At these meetings, Camp was an increasingly august presence. He “coached the coaches” and filled the players with reverence and awe. The tradition that he fostered, and that other colleges all over America strove to approximate, was ultimately epitomized in a celebrated two-sentence fight talk delivered to one of his teams by the great latter-day Yale coach, “Tad” Jones: “Gentlemen, you are now going out to play football against Harvard. Never again in your whole life will you do anything so important.”

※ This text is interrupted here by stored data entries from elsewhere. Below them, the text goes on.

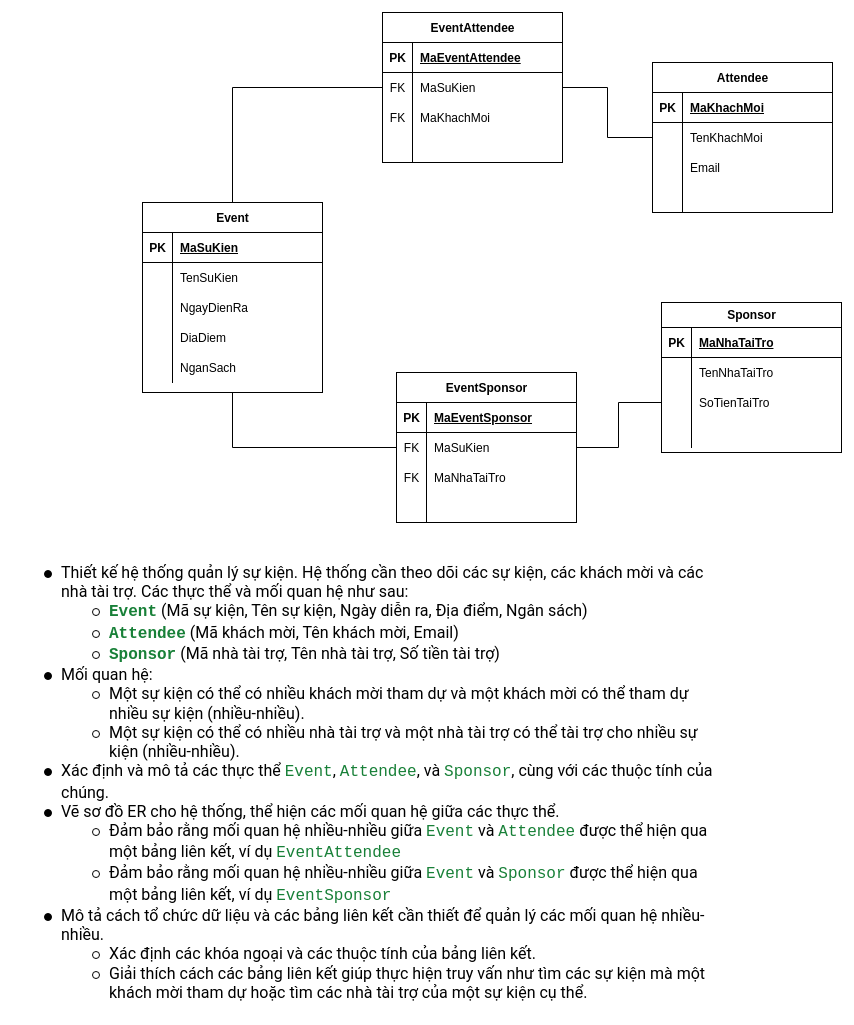
<!DOCTYPE html>
<html lang="vi">
<head>
<meta charset="utf-8">
<title>Sơ đồ ER quản lý sự kiện</title>
<style>
:root { --ink: #000; --paper: #fff; --code: #188038; }
* { box-sizing: border-box; margin: 0; padding: 0; }
body { position: relative; width: 854px; height: 1025px; overflow: hidden; background: var(--paper); color: var(--ink); }

/* Diagram */
.diagram { position: relative; height: 563px; font: 12px/14px "Liberation Sans", Arial, sans-serif; }
.connectors { position: absolute; left: 0; top: 0; fill: none; stroke: var(--ink); stroke-width: 1; }
.entity { position: absolute; width: 181px; height: 151px; display: flex; flex-direction: column; overflow: hidden; border: 1px solid var(--ink); background: var(--paper); }
.entity h2 { flex: none; height: 30px; display: flex; align-items: center; justify-content: center; border-bottom: 1px solid var(--ink); font-size: 12px; font-weight: 700; }
.row { flex: none; height: 30px; display: flex; }
.row b, .row i { display: flex; align-items: center; font-style: normal; font-weight: 400; }
.row b { width: 30px; justify-content: center; border-right: 1px solid var(--ink); }
.row i { padding-left: 7px; }
.primary { border-bottom: 1px solid var(--ink); }
.primary b, .primary i { font-weight: 700; }
.primary i { text-decoration: underline; }
.event-attendee { left: 382px; top: 12px; }
.attendee { left: 652px; top: 62px; }
.event { left: 142px; top: 202px; height: 191px; }
.sponsor { left: 661px; top: 302px; }
.sponsor h2 { height: 25px; }
.event-sponsor { left: 396px; top: 372px; }

/* Brief */
.brief { padding-left: 61px; font: 16px/19.2px Roboto, Arial, sans-serif; white-space: nowrap; }
.brief ul { padding-left: 48px; }
.brief li { position: relative; list-style: none; }
.brief li::before { content: ""; position: absolute; left: -17px; top: 7px; width: 6px; height: 6px; border: 1px solid var(--ink); border-radius: 50%; background: var(--ink); }
.brief li li::before { background: none; }
.line { display: block; height: 19.2px; }
.line.coded { height: 21.3px; }
code { font: 16px/1px "Liberation Mono", monospace; color: var(--code); }
strong code { font-weight: 700; }
</style>
</head>
<body>
<section class="diagram">
  <svg class="connectors" width="854" height="563" viewBox="0 0 854 563" aria-hidden="true">
    <path d="M232.5 203V87.5H383"/>
    <path d="M562 87.5H607.5V137.5H653"/>
    <path d="M232.5 392V447.5H397"/>
    <path d="M576 447.5H618.5V402.5H662"/>
  </svg>

  <article class="entity event-attendee">
    <h2>EventAttendee</h2>
    <div class="row primary"><b>PK</b><i>MaEventAttendee</i></div>
    <div class="row"><b>FK</b><i>MaSuKien</i></div>
    <div class="row"><b>FK</b><i>MaKhachMoi</i></div>
    <div class="row"><b></b></div>
  </article>

  <article class="entity attendee">
    <h2>Attendee</h2>
    <div class="row primary"><b>PK</b><i>MaKhachMoi</i></div>
    <div class="row"><b></b><i>TenKhachMoi</i></div>
    <div class="row"><b></b><i>Email</i></div>
    <div class="row"><b></b></div>
  </article>

  <article class="entity event">
    <h2>Event</h2>
    <div class="row primary"><b>PK</b><i>MaSuKien</i></div>
    <div class="row"><b></b><i>TenSuKien</i></div>
    <div class="row"><b></b><i>NgayDienRa</i></div>
    <div class="row"><b></b><i>DiaDiem</i></div>
    <div class="row"><b></b><i>NganSach</i></div>
  </article>

  <article class="entity sponsor">
    <h2>Sponsor</h2>
    <div class="row primary"><b>PK</b><i>MaNhaTaiTro</i></div>
    <div class="row"><b></b><i>TenNhaTaiTro</i></div>
    <div class="row"><b></b><i>SoTienTaiTro</i></div>
    <div class="row"><b></b></div>
  </article>

  <article class="entity event-sponsor">
    <h2>EventSponsor</h2>
    <div class="row primary"><b>PK</b><i>MaEventSponsor</i></div>
    <div class="row"><b>FK</b><i>MaSuKien</i></div>
    <div class="row"><b>FK</b><i>MaNhaTaiTro</i></div>
    <div class="row"><b></b></div>
  </article>
</section>

<ul class="brief">
  <li>
    <span class="line">Thiết kế hệ thống quản lý sự kiện. Hệ thống cần theo dõi các sự kiện, các khách mời và các</span>
    <span class="line">nhà tài trợ. Các thực thể và mối quan hệ như sau:</span>
    <ul>
      <li><span class="line coded"><strong><code>Event</code></strong> (Mã sự kiện, Tên sự kiện, Ngày diễn ra, Địa điểm, Ngân sách)</span></li>
      <li><span class="line coded"><strong><code>Attendee</code></strong> (Mã khách mời, Tên khách mời, Email)</span></li>
      <li><span class="line coded"><strong><code>Sponsor</code></strong> (Mã nhà tài trợ, Tên nhà tài trợ, Số tiền tài trợ)</span></li>
    </ul>
  </li>
  <li>
    <span class="line">Mối quan hệ:</span>
    <ul>
      <li>
        <span class="line">Một sự kiện có thể có nhiều khách mời tham dự và một khách mời có thể tham dự</span>
        <span class="line">nhiều sự kiện (nhiều-nhiều).</span>
      </li>
      <li>
        <span class="line">Một sự kiện có thể có nhiều nhà tài trợ và một nhà tài trợ có thể tài trợ cho nhiều sự</span>
        <span class="line">kiện (nhiều-nhiều).</span>
      </li>
    </ul>
  </li>
  <li>
    <span class="line coded">Xác định và mô tả các thực thể <code>Event</code>, <code>Attendee</code>, và <code>Sponsor</code>, cùng với các thuộc tính của</span>
    <span class="line">chúng.</span>
  </li>
  <li>
    <span class="line">Vẽ sơ đồ ER cho hệ thống, thể hiện các mối quan hệ giữa các thực thể.</span>
    <ul>
      <li>
        <span class="line coded">Đảm bảo rằng mối quan hệ nhiều-nhiều giữa <code>Event</code> và <code>Attendee</code> được thể hiện qua</span>
        <span class="line coded">một bảng liên kết, ví dụ <code>EventAttendee</code></span>
      </li>
      <li>
        <span class="line coded">Đảm bảo rằng mối quan hệ nhiều-nhiều giữa <code>Event</code> và <code>Sponsor</code> được thể hiện qua</span>
        <span class="line coded">một bảng liên kết, ví dụ <code>EventSponsor</code></span>
      </li>
    </ul>
  </li>
  <li>
    <span class="line">Mô tả cách tổ chức dữ liệu và các bảng liên kết cần thiết để quản lý các mối quan hệ nhiều-</span>
    <span class="line">nhiều.</span>
    <ul>
      <li><span class="line">Xác định các khóa ngoại và các thuộc tính của bảng liên kết.</span></li>
      <li>
        <span class="line">Giải thích cách các bảng liên kết giúp thực hiện truy vấn như tìm các sự kiện mà một</span>
        <span class="line">khách mời tham dự hoặc tìm các nhà tài trợ của một sự kiện cụ thể.</span>
      </li>
    </ul>
  </li>
</ul>
</body>
</html>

(The spectator viewpoint was similarly immortalized by the Reverend Henry Ward Beecher, one of whose grandsons became Yale captain, from his pulpit in Brooklyn one Sunday in 1883: “I stood yesterday afternoon to see Yale and Princeton at football. I always did hate Princeton, but I took notice there was not a coward on either side, although I thank God that Yale beat.”)

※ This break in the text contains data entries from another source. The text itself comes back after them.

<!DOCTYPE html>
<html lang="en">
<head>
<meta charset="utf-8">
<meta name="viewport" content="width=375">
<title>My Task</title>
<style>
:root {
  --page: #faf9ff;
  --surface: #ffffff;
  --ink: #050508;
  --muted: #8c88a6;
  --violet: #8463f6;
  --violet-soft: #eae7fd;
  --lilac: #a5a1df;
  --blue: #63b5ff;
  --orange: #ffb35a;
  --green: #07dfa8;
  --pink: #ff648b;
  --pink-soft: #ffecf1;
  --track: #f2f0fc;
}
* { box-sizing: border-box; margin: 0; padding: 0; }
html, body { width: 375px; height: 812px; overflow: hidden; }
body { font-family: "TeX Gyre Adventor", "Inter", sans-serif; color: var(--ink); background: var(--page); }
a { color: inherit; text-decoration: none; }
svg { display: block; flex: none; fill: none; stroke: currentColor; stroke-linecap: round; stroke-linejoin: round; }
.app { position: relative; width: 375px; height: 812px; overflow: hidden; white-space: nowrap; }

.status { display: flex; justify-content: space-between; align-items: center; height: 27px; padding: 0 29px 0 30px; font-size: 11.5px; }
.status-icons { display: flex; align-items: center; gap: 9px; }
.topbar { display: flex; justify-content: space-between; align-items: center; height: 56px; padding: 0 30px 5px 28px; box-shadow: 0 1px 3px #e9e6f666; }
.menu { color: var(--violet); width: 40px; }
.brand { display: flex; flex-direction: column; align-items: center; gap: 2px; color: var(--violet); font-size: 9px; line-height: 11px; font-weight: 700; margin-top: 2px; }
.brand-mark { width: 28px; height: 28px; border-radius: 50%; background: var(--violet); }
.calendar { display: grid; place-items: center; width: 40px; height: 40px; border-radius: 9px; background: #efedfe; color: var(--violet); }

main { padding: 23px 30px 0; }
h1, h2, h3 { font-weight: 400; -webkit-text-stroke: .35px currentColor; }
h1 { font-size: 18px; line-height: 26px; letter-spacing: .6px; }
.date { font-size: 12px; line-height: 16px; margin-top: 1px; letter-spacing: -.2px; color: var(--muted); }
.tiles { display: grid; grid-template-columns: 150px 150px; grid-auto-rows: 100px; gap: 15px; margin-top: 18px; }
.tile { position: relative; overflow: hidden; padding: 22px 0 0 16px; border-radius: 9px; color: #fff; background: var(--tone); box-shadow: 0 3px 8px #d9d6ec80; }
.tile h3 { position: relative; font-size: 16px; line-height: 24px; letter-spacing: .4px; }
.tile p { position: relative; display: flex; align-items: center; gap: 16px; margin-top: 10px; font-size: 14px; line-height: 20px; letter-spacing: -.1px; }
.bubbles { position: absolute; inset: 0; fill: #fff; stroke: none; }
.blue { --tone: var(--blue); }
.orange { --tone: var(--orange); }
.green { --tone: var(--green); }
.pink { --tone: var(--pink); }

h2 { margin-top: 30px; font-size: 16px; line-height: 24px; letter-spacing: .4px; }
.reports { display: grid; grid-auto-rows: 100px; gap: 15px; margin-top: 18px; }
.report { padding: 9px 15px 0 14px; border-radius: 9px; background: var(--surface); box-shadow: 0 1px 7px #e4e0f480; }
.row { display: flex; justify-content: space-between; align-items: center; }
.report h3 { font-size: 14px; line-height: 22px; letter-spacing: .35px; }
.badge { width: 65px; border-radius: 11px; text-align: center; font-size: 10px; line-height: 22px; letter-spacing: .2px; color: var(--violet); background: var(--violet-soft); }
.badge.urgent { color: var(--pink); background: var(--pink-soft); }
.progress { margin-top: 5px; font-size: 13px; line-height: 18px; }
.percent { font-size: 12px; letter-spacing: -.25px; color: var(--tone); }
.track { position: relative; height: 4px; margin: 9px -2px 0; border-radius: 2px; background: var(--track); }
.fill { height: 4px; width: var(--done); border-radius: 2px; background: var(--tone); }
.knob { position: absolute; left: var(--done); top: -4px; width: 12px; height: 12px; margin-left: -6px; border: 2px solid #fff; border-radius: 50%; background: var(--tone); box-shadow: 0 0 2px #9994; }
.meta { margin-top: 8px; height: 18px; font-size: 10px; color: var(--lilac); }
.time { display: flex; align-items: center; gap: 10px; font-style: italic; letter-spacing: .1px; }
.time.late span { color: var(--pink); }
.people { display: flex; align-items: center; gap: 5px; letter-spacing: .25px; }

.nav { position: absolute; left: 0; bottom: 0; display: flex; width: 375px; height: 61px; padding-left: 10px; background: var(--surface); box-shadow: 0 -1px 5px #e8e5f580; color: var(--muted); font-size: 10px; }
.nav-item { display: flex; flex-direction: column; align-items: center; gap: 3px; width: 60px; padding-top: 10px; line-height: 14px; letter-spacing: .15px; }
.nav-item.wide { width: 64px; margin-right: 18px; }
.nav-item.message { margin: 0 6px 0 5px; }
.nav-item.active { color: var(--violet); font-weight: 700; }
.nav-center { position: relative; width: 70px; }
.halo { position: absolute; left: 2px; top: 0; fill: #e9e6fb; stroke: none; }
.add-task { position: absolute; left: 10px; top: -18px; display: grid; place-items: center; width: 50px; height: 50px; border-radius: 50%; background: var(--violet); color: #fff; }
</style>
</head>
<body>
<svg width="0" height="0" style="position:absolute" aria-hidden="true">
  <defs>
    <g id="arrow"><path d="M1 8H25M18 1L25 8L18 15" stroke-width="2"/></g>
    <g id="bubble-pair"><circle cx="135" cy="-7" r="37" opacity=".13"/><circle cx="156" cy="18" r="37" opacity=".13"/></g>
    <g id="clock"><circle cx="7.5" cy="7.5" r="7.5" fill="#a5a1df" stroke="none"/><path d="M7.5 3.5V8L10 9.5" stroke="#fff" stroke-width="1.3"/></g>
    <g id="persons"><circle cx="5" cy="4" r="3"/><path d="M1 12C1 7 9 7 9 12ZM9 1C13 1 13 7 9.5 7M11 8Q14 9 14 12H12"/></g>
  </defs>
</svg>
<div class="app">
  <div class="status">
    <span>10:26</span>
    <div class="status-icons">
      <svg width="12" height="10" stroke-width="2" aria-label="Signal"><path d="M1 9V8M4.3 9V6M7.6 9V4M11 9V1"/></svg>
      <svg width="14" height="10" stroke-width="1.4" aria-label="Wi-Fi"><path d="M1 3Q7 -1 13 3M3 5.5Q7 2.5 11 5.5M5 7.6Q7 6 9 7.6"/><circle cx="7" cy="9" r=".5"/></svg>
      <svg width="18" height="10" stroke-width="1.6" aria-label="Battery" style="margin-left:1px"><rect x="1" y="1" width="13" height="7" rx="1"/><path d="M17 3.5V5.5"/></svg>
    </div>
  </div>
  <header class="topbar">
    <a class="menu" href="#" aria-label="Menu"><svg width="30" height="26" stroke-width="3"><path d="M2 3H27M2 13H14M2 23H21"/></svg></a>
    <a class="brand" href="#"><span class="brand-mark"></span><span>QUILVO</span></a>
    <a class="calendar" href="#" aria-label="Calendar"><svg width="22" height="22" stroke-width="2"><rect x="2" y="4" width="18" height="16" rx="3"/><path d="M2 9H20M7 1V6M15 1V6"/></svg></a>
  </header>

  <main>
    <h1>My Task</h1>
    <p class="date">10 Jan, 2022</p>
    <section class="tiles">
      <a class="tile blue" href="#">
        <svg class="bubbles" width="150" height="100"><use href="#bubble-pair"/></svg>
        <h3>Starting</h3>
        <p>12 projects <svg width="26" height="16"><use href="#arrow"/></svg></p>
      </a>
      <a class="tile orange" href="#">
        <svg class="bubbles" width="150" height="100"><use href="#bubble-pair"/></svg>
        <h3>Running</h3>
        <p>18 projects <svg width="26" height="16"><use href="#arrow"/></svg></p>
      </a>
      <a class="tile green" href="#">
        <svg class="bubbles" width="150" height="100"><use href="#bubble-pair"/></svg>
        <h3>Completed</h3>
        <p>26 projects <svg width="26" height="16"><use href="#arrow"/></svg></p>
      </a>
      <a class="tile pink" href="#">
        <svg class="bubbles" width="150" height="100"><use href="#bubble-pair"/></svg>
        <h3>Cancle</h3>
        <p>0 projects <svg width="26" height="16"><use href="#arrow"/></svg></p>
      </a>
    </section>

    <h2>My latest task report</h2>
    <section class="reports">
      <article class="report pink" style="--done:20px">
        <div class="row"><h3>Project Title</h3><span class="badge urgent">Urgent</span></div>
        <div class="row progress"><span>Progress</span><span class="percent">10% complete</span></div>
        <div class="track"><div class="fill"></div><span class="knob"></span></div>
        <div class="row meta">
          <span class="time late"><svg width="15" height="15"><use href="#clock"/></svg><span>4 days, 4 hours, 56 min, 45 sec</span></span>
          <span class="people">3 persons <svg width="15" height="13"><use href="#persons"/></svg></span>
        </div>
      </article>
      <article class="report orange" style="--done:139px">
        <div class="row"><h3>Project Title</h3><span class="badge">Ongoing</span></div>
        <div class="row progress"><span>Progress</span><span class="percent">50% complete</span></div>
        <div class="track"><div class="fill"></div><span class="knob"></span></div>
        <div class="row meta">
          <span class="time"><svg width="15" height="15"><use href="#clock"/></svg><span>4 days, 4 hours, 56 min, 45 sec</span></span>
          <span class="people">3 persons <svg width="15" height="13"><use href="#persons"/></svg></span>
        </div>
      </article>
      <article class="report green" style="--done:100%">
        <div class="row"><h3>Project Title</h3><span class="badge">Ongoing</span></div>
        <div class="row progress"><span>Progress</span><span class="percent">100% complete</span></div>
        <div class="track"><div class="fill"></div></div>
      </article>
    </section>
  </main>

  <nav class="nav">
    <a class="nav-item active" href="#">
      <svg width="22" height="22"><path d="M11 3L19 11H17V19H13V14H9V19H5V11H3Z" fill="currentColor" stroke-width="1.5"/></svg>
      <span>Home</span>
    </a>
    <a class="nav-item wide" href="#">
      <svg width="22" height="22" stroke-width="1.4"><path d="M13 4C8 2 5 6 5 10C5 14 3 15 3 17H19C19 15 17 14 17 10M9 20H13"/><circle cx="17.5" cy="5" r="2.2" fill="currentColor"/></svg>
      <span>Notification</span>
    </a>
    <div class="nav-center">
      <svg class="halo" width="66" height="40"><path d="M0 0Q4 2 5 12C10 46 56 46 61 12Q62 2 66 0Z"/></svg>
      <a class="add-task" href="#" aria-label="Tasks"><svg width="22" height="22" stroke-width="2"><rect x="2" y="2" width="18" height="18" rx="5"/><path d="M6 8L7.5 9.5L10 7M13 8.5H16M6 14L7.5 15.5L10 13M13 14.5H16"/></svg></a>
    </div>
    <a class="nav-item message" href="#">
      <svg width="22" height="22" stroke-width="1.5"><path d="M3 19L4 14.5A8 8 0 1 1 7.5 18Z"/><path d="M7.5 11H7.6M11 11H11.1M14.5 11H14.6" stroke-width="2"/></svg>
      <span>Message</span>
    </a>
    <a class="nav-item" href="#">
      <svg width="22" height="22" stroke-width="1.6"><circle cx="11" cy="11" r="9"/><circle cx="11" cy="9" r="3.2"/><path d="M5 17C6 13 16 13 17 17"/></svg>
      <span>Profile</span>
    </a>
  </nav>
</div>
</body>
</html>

In his impeccable personal conduct and language, Walter Camp curiously and humorlessly contradicted the murderous, bloodletting aspects of “his” game. He was fond of saying, “Mind will always win over muscle,” and “What a gentleman wants is fair play, and the best man to win.” During a hiatus in Yale-Harvard relations between 1895 and 1897, he got together with Harvard’s non-playing, chess-minded genius, Lorin Deland—the very man who had dreamed up the controversial flying wedge—to write a book of football history and instructions (which Deland’s talented wife Margaret, the novelist, illustrated for them). Two excerpts are characteristically euphemistic:

If your opponent takes trifling liberties with you, such as slapping your face, let all such actions merely determine you to keep a close watch on the ball.

Don’t fail to try to take the ball away from an opponent whenever he is tackled. Make a feature of this, and you will succeed oftener than you anticipate.

One has to suspect that Camp had at least the tip of his tongue in his cheek. For he did have a certain grim humor. One season he failed repeatedly to get a promising but overeager Yale end to wait, play wide, and stop rushes aimed out around him. Camp had workmen sink heavy posts beside the practice field, with a heavy wire stretched between. He planned to attach the end’s belt to the wire with a chain leash, but the embarrassed lineman said: “Take that thing down. I get the idea.”

As football fanned out to other colleges in the 1880’s and 1890’s, the bulk of its teachers were former Yale players who had learned the game under Camp. Most celebrated of these was Amos Alonzo Stagg, a cobbler’s starveling son from West Orange, New Jersey, who, after pitching Yale to five baseball championships, turned to football as a divinity student, made Camp’s first two All-America teams at end, and went on to preach football instead of gospel at Chicago. Yalemen taught by Camp were the first football coaches engaged by no less than eleven other colleges, among them Frank Dole at Pennsylvania, John Crowell at Trinity (now Duke), Charley Gill at Dartmouth, Henry Williams at West Point, Tom McClung at California. Camp himself was Stanford’s first coach, in 1892. He returned there in ’94 and ’95 and was succeeded by a Yale man named Harry Cross.

Camp had been placed on the intercollegiate football rules committee as a junior in 1878, and he remained on it until his death in 1925. Committeemen from other colleges came and went, but Yale’s Camp became perennial. Throughout most of the game’s formative years, 1879-94, he was chairman. It was truly said of him, “He had a patent on football. It was Camp’s game and he made up the rules as he went along....”

As a football legislator, Walter Camp did not have a particularly bold or inventive mind. But he was keenly analytical, laboriously methodical, and crafty enough to keep his own counsel until others had said their say. When they got around to saying, “Let’s hear what Walter thinks about it,” he was ready with closely reasoned proposals.